Dear Mara,

You turned 21-months old today.
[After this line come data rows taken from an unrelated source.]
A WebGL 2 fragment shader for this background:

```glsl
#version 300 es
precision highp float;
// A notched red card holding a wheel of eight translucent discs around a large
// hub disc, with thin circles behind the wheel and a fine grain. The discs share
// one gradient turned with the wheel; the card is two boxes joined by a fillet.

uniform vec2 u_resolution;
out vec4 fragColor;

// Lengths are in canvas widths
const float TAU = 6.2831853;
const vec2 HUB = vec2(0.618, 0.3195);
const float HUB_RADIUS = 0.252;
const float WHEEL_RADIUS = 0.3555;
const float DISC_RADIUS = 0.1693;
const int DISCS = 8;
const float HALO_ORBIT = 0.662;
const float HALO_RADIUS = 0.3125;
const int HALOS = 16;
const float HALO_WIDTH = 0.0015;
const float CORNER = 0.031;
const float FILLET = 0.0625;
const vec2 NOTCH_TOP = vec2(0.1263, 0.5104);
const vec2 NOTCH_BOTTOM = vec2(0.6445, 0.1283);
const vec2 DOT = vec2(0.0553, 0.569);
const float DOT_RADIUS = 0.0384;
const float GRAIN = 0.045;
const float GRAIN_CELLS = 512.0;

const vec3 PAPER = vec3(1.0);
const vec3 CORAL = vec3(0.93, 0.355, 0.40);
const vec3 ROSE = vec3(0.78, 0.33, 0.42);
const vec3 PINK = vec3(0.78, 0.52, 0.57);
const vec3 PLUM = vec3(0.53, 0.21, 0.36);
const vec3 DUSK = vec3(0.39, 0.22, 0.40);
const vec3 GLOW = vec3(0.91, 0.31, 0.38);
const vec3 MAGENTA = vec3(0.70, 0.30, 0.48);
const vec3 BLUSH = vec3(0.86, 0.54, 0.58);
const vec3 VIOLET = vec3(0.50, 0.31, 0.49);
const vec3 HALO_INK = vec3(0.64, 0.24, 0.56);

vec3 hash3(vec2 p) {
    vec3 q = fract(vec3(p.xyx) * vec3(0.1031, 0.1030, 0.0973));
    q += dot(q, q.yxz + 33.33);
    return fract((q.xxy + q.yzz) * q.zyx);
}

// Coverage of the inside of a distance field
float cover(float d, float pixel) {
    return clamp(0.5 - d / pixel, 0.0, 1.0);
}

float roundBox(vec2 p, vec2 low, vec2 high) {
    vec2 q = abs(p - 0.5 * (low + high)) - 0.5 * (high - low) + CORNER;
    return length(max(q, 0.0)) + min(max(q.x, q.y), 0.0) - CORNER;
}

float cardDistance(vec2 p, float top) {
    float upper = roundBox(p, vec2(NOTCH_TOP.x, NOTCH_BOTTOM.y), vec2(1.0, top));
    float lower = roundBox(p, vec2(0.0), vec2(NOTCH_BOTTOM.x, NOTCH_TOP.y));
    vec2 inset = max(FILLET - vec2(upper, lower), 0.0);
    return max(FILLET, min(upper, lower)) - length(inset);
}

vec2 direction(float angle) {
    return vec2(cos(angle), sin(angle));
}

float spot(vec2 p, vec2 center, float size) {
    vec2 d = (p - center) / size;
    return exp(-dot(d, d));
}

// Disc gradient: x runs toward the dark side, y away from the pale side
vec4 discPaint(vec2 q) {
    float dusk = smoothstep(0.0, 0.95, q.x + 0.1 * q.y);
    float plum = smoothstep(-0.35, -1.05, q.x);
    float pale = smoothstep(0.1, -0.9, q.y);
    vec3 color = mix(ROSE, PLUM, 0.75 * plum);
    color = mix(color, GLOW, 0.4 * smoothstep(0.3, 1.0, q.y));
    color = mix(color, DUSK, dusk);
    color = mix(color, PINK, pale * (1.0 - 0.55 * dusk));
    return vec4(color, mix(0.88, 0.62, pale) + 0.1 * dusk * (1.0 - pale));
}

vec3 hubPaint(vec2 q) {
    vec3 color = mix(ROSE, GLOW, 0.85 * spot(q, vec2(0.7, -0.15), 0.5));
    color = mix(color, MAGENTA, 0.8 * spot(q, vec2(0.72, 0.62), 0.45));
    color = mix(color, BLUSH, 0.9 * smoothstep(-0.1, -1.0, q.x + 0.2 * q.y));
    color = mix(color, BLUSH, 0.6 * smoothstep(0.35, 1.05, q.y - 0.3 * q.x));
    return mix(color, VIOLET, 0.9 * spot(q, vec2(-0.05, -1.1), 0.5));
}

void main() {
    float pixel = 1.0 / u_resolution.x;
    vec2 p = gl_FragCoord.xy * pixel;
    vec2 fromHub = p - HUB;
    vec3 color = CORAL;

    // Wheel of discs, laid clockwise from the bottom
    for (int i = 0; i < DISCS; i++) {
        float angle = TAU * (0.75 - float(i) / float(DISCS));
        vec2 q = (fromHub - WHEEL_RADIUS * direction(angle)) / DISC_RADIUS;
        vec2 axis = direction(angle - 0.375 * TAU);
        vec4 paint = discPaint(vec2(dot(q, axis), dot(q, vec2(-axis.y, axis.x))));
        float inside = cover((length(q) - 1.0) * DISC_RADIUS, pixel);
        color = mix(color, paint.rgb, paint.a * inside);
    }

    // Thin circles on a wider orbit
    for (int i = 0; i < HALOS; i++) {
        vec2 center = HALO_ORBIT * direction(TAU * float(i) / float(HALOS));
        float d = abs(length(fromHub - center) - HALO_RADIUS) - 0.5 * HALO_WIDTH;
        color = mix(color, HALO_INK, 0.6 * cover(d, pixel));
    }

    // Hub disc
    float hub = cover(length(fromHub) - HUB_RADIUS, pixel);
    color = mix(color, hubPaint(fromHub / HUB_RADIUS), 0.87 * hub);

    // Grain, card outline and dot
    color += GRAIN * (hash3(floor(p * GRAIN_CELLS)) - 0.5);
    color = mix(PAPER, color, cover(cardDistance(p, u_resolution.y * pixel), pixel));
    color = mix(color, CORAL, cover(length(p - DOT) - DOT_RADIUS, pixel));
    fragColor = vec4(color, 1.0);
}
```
This is your vocabulary:

“Hawaii” = hold me
“Mia” = Maly
“Baja” = Ghostbear
“Two Meows” = both cats’ individual name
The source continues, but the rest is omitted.